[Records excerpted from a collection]
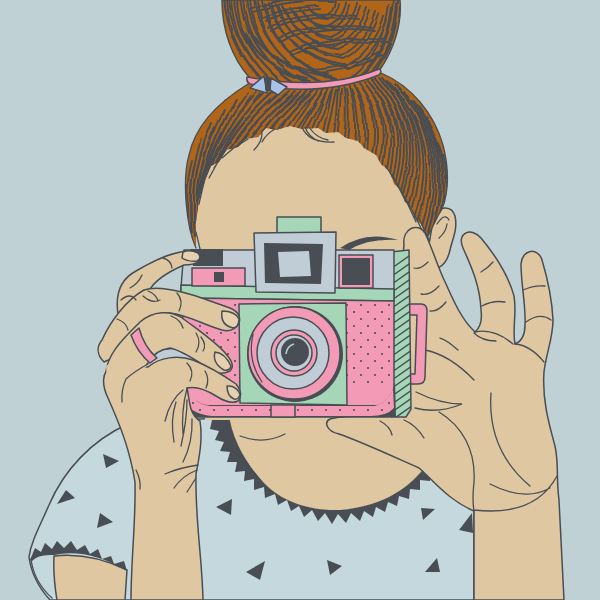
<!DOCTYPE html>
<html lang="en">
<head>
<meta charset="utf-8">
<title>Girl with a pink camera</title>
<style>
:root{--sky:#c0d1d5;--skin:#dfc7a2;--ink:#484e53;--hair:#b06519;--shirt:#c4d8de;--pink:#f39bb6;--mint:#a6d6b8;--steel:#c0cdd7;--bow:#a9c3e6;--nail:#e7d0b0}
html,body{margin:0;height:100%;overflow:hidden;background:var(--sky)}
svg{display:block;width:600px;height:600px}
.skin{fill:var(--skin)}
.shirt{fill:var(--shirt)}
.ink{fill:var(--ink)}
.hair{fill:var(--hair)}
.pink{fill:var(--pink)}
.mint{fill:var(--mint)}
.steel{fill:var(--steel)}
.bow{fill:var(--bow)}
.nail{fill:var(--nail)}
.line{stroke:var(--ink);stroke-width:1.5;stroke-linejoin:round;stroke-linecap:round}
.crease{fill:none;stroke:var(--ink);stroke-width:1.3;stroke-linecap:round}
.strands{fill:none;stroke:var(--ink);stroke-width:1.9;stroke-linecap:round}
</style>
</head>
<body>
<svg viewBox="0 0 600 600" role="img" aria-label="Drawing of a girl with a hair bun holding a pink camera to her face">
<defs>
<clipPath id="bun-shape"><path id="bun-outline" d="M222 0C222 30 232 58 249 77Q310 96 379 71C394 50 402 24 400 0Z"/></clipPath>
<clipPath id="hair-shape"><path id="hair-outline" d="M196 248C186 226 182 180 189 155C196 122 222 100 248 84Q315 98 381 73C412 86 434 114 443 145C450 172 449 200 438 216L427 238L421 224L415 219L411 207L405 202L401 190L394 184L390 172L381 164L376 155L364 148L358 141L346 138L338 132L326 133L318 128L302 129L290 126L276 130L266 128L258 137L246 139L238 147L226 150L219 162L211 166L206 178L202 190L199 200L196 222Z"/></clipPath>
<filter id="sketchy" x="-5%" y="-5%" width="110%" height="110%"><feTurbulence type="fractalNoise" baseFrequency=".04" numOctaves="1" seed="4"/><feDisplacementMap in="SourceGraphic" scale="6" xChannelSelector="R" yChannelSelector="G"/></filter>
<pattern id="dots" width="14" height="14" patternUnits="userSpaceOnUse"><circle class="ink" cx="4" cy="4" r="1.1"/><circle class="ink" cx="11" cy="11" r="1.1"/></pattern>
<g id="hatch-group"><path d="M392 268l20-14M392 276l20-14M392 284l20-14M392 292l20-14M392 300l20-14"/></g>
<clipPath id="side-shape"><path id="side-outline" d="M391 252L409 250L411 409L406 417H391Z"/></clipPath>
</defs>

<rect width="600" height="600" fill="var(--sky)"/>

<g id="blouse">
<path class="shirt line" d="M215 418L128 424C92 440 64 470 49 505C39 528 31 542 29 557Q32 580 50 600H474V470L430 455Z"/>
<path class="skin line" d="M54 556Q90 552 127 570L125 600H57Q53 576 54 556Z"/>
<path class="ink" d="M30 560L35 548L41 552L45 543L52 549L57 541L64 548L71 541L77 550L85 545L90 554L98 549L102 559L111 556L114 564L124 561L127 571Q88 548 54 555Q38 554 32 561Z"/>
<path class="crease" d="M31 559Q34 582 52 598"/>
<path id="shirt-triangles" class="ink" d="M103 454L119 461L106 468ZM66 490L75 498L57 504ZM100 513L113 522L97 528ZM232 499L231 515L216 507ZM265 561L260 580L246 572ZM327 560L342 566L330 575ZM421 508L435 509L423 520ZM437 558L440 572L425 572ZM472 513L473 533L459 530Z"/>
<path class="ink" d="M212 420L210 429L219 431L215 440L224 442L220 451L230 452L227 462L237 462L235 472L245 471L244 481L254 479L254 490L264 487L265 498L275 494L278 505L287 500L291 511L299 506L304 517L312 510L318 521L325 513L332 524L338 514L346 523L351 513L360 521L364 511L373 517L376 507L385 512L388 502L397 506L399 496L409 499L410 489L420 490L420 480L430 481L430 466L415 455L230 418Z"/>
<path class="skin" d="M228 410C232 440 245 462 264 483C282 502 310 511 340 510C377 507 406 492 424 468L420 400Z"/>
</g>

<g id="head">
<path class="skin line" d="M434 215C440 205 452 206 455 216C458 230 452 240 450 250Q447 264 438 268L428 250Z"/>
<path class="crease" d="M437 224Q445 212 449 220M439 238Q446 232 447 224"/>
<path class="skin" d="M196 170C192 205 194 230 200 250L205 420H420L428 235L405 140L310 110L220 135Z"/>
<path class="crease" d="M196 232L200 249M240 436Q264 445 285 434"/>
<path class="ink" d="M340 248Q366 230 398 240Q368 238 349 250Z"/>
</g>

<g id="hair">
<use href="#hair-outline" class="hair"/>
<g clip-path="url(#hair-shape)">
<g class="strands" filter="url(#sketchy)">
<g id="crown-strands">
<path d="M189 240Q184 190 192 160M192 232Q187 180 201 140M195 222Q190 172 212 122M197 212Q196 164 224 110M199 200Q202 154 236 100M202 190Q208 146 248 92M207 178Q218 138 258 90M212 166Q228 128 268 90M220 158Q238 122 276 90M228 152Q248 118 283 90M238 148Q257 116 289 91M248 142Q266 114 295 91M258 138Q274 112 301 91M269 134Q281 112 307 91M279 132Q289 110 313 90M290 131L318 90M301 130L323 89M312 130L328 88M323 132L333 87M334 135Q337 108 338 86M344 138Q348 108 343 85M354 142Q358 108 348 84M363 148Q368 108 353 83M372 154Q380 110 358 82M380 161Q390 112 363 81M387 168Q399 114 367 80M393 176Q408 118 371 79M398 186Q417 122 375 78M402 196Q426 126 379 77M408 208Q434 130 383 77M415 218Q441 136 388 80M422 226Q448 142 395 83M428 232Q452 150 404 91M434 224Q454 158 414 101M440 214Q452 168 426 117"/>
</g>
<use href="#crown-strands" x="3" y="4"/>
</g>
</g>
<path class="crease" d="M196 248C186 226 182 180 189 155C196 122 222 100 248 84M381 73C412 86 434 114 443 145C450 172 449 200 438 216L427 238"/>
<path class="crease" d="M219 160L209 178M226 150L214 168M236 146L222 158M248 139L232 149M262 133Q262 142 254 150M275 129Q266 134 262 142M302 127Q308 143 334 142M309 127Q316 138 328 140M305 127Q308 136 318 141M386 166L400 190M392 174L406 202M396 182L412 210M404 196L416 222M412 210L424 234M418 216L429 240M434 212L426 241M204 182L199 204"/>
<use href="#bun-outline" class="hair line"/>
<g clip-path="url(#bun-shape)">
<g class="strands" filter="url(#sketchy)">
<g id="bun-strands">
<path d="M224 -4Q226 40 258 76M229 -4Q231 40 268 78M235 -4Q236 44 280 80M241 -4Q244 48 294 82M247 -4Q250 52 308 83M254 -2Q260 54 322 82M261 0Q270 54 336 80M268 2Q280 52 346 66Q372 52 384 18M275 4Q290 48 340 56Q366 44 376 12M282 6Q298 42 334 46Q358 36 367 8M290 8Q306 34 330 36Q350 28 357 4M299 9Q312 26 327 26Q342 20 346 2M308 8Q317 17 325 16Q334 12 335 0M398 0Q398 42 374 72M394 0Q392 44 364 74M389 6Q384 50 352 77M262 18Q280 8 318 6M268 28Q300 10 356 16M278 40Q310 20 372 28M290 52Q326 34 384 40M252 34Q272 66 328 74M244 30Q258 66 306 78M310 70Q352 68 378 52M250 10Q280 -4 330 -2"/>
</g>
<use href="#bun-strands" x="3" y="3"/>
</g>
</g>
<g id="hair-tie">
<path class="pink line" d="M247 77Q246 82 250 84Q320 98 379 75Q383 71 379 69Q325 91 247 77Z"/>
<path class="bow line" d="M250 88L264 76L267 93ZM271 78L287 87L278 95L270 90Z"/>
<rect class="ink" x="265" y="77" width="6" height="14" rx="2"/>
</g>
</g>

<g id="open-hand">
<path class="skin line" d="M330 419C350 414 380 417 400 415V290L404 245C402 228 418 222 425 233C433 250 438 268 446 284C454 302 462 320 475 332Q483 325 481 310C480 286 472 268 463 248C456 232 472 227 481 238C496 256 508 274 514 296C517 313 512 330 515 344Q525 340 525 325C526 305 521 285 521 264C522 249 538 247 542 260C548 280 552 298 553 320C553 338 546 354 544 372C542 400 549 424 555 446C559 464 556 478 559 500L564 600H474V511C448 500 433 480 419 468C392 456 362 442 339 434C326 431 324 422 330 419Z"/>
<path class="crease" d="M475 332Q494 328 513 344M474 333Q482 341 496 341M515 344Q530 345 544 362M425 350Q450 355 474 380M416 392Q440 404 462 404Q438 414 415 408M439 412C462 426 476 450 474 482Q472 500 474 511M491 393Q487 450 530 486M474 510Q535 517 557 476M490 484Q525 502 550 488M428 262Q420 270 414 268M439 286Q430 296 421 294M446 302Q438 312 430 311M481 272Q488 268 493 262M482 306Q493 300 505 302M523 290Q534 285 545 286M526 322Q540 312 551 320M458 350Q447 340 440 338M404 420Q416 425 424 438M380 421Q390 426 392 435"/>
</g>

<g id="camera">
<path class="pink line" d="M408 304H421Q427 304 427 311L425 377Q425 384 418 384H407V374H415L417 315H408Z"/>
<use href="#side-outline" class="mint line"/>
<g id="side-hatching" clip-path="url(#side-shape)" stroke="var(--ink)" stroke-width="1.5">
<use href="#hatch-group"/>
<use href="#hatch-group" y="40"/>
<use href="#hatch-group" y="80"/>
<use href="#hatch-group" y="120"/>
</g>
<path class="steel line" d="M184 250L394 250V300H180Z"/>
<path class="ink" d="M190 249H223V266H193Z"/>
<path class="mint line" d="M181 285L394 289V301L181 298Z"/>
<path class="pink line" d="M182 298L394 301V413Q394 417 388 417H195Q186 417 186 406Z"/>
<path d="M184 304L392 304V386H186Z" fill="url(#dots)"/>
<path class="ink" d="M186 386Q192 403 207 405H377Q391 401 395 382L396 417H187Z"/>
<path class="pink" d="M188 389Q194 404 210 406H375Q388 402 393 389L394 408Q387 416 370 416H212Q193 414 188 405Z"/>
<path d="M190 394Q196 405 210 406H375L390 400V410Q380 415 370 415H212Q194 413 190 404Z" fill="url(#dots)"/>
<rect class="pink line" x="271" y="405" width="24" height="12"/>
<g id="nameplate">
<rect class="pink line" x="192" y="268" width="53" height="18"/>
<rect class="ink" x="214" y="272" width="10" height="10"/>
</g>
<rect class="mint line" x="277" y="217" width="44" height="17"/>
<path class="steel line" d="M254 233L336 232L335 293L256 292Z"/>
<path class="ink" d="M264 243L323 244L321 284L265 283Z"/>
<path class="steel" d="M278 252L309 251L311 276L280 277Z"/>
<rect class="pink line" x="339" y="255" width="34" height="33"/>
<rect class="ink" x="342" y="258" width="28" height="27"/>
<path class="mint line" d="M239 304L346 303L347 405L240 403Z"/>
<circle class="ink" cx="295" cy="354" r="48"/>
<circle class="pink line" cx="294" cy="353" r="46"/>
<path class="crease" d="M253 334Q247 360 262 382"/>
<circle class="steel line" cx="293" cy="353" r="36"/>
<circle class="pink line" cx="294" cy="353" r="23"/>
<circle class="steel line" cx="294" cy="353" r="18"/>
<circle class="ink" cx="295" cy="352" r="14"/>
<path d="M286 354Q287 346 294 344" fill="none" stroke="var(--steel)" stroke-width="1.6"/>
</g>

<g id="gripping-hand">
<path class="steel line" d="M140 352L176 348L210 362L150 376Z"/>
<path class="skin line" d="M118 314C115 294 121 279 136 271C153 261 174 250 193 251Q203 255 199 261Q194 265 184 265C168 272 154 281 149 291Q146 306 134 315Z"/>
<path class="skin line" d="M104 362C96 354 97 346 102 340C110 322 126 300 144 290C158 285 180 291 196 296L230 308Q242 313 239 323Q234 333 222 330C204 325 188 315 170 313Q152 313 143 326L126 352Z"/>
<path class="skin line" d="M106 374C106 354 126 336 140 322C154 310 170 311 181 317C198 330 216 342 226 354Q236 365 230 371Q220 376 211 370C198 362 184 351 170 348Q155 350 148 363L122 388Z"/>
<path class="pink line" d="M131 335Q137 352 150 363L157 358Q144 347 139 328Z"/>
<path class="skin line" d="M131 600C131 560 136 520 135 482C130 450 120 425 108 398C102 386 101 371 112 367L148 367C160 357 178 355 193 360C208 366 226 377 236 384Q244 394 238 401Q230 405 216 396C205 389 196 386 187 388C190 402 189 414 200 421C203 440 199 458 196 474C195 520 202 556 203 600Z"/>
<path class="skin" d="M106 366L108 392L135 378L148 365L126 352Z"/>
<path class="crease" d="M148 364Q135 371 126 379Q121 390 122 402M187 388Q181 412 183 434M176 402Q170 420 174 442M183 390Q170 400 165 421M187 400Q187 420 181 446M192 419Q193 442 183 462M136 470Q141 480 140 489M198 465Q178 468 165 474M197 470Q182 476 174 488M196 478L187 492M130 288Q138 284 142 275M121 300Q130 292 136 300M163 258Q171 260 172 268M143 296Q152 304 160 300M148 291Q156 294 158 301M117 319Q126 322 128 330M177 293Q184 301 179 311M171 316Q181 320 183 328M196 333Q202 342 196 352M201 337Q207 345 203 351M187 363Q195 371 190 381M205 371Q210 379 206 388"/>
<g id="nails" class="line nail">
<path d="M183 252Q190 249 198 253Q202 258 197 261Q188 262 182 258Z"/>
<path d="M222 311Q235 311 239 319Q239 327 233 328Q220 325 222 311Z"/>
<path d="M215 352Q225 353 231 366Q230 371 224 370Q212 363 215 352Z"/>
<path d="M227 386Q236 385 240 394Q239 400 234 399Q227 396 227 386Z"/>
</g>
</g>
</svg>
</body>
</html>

---

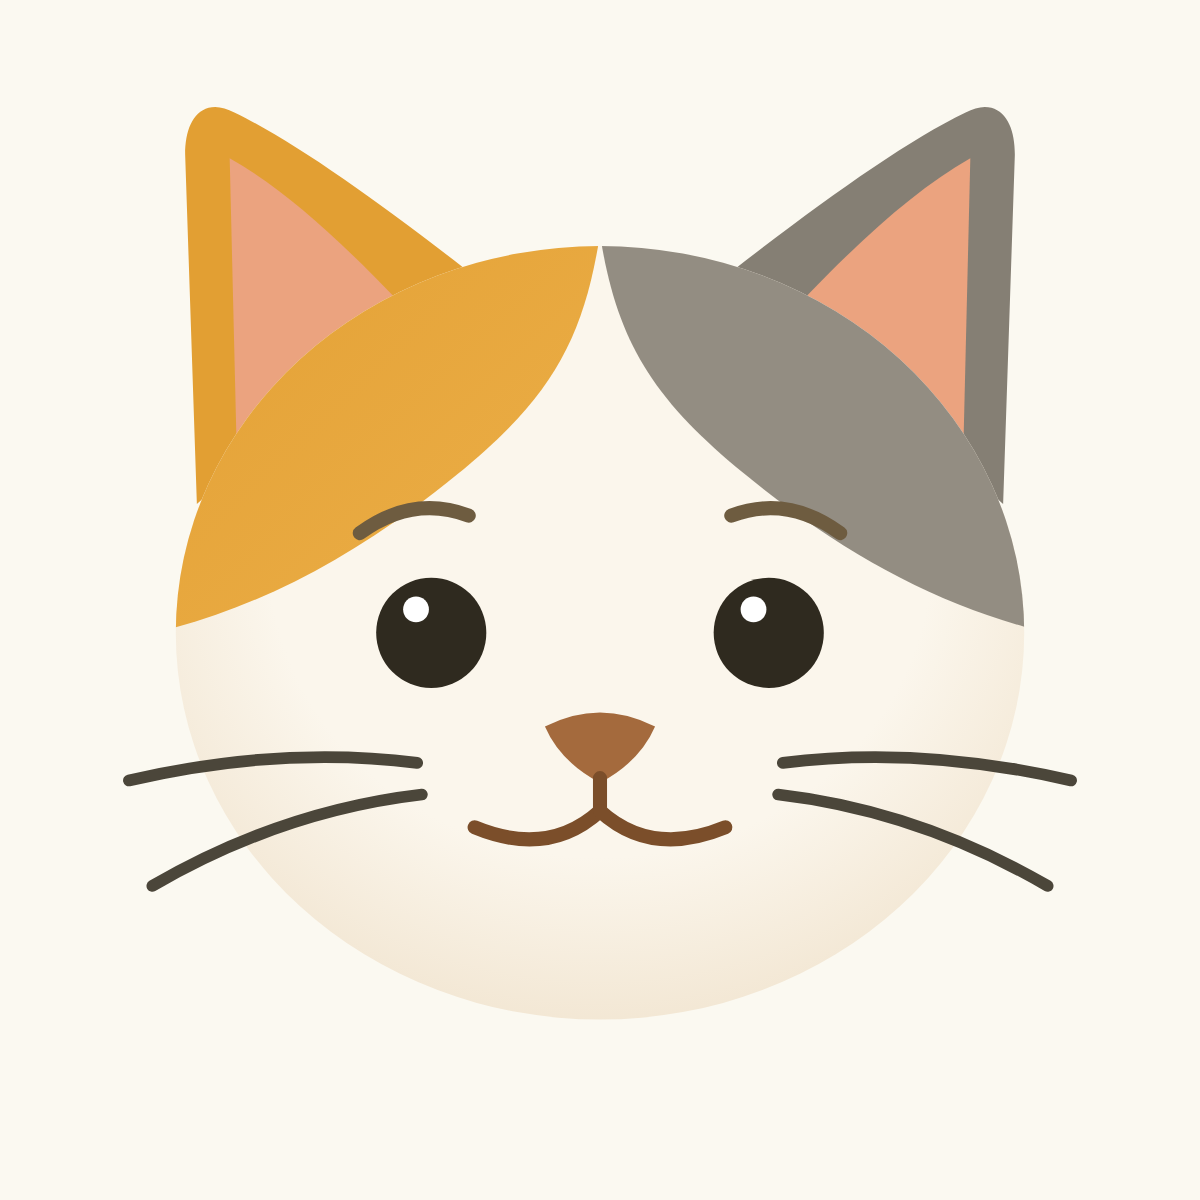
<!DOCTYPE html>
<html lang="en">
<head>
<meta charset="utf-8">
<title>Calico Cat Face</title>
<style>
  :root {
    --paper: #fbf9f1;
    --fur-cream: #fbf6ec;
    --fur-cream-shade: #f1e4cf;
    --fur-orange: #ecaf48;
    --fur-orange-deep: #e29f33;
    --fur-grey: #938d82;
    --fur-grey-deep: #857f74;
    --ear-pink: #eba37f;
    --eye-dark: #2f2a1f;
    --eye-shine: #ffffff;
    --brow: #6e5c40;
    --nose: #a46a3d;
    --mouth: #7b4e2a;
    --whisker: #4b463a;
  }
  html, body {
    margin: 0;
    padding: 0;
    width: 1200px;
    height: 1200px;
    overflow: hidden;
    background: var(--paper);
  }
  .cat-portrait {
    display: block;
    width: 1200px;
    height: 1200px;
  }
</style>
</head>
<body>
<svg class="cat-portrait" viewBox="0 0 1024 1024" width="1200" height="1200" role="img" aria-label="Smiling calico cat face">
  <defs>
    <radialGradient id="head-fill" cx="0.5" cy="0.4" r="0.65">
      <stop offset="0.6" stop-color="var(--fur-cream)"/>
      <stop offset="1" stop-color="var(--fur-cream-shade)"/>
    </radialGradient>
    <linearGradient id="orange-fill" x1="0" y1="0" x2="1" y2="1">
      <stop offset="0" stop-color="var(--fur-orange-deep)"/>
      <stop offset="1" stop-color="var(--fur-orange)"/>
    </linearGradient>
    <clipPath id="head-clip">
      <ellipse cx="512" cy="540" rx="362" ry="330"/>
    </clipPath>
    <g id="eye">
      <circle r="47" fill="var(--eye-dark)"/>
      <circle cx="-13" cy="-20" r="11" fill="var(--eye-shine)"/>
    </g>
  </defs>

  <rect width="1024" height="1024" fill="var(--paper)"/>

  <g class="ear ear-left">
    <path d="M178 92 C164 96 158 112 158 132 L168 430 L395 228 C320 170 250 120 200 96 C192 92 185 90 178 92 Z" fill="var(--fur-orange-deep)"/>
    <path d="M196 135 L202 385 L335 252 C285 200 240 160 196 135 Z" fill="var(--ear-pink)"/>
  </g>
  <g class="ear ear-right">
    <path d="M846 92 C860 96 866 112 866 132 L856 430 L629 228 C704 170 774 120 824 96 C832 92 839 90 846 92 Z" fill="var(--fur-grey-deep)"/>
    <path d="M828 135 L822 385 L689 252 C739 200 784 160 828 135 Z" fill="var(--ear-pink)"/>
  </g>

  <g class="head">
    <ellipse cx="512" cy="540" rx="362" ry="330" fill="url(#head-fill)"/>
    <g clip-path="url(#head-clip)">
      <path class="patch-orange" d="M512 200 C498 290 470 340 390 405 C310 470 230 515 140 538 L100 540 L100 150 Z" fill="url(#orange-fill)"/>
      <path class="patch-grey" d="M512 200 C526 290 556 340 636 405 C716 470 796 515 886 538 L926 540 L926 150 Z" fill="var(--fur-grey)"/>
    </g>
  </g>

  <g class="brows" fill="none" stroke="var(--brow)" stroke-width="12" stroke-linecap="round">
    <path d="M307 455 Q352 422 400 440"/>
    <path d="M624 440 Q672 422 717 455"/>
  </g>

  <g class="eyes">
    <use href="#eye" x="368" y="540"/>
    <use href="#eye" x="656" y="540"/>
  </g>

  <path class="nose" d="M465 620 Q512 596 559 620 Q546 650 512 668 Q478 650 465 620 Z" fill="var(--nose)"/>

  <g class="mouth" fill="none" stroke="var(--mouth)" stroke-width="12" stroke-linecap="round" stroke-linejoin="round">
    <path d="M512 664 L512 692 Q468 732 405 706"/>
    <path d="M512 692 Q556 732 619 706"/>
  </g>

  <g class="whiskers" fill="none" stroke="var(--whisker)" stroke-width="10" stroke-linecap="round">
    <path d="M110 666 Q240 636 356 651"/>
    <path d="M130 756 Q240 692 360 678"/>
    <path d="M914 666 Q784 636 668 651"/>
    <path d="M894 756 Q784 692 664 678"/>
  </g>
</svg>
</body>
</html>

_What this task involves:_ Give only the number of lines in the records that include the word "none".

_Task response:_ 6